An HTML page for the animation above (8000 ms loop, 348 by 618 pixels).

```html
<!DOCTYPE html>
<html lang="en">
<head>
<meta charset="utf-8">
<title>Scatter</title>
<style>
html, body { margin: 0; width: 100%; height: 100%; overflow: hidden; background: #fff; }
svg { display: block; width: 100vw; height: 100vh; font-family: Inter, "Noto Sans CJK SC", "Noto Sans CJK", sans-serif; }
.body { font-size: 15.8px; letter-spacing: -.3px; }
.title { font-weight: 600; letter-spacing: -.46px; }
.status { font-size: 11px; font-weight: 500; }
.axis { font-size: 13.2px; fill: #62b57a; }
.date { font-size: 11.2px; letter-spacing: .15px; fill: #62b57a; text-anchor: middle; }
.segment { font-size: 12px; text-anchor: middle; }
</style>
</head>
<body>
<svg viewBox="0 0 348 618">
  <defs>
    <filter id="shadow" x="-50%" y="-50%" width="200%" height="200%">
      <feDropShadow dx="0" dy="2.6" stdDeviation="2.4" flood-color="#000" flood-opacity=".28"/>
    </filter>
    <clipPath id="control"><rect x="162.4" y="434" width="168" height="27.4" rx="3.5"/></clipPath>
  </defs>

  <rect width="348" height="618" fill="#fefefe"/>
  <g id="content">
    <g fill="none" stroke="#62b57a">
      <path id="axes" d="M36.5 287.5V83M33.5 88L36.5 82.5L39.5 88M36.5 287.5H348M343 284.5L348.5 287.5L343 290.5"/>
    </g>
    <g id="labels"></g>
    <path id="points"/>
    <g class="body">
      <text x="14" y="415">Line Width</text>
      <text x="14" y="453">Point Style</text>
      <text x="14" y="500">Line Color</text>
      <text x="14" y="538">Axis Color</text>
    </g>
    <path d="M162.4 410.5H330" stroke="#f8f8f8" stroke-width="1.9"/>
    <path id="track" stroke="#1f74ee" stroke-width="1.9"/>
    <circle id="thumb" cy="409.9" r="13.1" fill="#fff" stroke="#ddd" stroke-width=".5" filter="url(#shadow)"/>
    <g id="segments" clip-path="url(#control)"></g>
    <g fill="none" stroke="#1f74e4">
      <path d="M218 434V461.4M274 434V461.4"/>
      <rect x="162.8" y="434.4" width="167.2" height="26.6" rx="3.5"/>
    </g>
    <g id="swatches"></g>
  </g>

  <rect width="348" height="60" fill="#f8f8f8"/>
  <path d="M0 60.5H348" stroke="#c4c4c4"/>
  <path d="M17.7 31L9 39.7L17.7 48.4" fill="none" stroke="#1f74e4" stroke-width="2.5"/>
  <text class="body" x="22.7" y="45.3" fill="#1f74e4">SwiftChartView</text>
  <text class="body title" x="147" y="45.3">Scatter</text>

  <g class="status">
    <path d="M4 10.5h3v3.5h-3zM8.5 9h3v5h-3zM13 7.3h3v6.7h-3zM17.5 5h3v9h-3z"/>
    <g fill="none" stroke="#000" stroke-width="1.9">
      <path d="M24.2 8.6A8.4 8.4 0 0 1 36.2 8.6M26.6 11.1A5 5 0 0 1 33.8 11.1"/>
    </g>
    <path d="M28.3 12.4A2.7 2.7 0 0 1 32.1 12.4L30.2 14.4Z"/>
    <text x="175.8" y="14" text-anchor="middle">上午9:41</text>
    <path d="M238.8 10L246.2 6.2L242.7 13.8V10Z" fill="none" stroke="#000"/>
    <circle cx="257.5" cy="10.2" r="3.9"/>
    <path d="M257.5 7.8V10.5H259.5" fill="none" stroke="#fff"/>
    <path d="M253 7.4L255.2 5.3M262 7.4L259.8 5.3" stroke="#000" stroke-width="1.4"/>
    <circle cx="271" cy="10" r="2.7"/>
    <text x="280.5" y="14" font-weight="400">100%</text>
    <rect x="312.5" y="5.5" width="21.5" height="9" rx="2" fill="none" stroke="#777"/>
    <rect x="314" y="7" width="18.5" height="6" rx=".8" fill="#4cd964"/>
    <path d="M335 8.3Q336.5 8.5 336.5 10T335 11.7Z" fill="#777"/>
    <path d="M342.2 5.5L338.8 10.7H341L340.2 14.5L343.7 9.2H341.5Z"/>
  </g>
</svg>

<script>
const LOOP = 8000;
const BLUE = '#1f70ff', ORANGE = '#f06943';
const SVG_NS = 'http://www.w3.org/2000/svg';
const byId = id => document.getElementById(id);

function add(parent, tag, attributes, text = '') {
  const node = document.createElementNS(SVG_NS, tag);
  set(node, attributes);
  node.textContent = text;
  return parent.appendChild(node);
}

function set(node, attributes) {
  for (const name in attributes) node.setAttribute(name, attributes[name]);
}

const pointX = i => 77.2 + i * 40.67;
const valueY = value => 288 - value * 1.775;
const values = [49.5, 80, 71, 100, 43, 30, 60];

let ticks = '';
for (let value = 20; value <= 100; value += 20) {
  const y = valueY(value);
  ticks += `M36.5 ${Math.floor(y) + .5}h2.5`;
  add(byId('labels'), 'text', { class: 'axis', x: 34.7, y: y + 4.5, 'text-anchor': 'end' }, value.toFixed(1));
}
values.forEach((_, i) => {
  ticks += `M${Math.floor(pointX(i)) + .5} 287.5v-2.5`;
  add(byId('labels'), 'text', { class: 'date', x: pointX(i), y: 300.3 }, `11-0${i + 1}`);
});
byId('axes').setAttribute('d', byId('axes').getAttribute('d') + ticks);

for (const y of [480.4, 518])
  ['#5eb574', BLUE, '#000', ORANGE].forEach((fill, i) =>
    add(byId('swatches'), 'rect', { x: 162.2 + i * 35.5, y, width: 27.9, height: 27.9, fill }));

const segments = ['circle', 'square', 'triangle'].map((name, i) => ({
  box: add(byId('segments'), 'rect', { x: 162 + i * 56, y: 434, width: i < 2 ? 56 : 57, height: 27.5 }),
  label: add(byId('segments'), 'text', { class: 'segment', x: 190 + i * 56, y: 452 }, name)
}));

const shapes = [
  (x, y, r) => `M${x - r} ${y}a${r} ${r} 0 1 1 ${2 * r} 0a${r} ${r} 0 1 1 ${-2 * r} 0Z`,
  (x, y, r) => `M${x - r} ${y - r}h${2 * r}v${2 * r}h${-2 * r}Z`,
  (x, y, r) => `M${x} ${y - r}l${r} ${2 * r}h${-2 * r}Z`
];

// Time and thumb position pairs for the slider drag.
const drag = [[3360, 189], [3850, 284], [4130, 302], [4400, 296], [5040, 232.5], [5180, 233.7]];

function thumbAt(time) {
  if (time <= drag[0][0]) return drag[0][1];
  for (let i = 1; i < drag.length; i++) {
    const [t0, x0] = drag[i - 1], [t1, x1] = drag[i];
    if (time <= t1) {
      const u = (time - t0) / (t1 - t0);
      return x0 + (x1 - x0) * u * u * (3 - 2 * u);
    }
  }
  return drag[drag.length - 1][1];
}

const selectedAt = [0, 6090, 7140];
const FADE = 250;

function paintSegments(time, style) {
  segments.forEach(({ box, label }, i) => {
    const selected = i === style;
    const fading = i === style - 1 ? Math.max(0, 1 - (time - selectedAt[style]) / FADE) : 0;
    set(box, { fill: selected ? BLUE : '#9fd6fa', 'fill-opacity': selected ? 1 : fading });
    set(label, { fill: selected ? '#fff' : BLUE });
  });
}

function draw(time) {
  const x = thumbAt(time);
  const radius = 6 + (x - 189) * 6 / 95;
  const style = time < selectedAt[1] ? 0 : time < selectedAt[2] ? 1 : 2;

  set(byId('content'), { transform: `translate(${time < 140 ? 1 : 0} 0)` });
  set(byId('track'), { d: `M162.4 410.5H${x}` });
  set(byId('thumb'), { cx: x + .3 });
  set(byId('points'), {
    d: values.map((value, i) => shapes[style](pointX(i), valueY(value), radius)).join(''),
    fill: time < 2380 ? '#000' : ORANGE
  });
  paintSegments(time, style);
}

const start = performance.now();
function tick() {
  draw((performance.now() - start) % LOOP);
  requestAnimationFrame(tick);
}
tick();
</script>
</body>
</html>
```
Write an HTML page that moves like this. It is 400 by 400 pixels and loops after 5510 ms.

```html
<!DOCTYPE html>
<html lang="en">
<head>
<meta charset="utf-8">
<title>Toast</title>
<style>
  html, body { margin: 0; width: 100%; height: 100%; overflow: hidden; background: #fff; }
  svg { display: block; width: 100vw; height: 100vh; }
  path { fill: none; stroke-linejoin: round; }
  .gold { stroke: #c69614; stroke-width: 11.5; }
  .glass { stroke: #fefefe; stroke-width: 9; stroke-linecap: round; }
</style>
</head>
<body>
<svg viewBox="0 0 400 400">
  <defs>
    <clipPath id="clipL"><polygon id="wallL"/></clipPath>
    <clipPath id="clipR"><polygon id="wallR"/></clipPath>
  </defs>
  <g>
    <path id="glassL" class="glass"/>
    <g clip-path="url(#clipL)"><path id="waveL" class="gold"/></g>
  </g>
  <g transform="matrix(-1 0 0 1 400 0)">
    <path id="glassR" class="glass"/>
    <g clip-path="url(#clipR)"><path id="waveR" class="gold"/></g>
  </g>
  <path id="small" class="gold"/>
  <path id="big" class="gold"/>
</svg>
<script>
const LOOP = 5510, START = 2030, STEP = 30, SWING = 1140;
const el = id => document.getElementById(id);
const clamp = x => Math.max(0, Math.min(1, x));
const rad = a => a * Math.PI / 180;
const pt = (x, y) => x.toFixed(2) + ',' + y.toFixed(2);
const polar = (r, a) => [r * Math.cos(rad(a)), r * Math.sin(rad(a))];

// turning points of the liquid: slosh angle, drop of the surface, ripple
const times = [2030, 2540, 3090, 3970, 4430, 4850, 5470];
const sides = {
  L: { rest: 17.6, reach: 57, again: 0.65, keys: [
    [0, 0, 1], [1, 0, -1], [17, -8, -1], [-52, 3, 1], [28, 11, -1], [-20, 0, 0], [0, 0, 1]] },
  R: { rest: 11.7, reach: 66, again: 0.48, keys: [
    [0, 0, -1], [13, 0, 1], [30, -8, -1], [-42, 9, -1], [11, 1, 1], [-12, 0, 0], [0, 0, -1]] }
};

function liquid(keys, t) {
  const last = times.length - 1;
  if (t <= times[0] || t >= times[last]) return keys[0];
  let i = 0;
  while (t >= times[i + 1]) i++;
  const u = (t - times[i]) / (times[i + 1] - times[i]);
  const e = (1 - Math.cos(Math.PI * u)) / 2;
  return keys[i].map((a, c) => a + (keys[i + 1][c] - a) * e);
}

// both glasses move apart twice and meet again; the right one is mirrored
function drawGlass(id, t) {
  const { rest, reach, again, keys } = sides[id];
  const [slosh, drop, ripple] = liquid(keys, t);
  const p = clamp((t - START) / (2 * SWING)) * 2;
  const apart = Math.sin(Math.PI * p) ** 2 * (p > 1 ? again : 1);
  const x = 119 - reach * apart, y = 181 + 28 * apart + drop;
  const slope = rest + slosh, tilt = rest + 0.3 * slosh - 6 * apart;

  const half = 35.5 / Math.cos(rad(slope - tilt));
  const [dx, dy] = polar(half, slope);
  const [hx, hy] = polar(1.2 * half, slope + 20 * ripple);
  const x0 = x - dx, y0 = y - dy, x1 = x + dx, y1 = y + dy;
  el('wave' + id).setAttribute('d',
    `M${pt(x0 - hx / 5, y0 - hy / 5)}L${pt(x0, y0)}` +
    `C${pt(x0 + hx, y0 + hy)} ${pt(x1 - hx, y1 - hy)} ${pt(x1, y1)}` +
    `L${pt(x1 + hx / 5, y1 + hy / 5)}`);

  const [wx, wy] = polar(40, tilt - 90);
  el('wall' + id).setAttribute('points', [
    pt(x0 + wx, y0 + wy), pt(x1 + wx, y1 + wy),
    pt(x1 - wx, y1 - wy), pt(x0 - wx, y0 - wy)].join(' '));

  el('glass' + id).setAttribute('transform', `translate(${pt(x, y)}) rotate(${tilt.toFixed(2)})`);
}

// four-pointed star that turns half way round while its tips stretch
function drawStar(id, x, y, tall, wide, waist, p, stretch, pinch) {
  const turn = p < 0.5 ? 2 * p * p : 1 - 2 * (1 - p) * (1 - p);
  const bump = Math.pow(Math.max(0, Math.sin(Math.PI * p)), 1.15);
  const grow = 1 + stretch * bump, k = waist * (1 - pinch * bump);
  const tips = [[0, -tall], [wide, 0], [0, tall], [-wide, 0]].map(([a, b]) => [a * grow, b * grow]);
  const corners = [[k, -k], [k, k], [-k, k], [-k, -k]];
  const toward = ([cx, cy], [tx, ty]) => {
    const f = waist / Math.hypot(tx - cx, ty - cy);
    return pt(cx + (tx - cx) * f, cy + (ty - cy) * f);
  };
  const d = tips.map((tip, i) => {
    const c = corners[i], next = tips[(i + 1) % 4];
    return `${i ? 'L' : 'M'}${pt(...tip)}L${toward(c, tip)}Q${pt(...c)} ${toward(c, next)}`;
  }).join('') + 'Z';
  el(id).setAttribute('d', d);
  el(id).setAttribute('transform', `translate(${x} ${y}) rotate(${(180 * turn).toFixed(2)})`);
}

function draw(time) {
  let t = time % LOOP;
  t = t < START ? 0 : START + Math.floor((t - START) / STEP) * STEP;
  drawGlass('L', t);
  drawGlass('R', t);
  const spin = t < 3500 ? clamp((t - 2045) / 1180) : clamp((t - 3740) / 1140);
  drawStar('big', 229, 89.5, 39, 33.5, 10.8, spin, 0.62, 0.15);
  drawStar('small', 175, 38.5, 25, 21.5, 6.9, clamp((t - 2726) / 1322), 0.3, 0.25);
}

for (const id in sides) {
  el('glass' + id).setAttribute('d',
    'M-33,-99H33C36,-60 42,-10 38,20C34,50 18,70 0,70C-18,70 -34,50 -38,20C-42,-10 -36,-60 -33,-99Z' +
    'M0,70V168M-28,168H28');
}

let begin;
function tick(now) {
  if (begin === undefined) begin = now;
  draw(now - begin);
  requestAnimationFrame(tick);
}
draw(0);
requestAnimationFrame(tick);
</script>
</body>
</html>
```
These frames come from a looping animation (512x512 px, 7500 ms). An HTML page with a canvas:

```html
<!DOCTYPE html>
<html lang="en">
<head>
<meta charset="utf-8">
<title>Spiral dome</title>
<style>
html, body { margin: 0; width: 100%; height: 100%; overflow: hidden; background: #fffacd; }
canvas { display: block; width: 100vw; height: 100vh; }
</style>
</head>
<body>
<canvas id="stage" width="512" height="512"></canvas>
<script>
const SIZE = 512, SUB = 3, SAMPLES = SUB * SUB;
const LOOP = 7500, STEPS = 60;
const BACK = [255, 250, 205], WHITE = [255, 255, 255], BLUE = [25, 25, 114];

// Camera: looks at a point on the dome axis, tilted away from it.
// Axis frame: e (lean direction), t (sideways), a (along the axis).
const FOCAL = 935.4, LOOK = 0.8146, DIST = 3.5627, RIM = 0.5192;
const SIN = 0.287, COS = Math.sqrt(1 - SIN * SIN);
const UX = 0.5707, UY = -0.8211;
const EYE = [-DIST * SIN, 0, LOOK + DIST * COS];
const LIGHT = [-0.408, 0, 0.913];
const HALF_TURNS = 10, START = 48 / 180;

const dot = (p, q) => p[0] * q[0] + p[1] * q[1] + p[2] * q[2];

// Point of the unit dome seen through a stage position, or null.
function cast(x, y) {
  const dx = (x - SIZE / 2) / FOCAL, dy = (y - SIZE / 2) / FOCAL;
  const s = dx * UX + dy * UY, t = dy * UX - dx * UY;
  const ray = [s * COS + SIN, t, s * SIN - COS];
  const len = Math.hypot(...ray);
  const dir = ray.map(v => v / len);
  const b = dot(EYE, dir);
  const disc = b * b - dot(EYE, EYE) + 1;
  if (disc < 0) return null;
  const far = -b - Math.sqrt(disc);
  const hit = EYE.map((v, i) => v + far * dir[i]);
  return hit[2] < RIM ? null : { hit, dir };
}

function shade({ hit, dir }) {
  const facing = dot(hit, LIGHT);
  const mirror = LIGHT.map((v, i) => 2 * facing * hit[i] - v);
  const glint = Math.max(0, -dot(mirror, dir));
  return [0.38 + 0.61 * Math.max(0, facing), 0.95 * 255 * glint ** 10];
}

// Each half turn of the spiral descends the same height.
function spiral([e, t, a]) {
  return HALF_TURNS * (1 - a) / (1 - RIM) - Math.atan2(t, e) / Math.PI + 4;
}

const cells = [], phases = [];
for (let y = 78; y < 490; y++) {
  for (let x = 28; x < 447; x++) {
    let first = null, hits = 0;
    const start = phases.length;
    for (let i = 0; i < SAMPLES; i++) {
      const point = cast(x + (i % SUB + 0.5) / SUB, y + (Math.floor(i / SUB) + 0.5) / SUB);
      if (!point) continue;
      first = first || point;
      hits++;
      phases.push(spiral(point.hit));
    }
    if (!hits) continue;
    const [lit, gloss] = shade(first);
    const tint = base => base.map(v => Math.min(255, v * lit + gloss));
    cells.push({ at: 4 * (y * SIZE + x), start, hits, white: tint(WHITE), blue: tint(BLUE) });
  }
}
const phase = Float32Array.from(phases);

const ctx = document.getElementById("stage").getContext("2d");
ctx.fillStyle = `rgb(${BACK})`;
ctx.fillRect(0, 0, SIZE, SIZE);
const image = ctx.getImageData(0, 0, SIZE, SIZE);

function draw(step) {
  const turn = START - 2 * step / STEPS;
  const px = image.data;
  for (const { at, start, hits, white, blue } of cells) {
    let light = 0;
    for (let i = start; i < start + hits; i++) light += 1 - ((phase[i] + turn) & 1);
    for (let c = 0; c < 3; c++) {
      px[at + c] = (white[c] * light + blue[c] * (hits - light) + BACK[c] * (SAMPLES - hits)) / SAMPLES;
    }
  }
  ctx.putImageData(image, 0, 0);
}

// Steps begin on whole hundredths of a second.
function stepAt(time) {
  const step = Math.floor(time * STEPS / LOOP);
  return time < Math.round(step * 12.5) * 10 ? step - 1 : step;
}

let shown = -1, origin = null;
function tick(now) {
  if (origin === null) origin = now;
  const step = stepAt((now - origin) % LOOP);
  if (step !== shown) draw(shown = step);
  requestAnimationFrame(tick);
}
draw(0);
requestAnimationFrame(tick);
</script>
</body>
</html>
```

Exercise aim ->
Check every line of the data, and copy the ones that contain "clipR".

Output for this task ->
    <clipPath id="clipR"><polygon id="wallR"/></clipPath>
    <g clip-path="url(#clipR)"><path id="waveR" class="gold"/></g>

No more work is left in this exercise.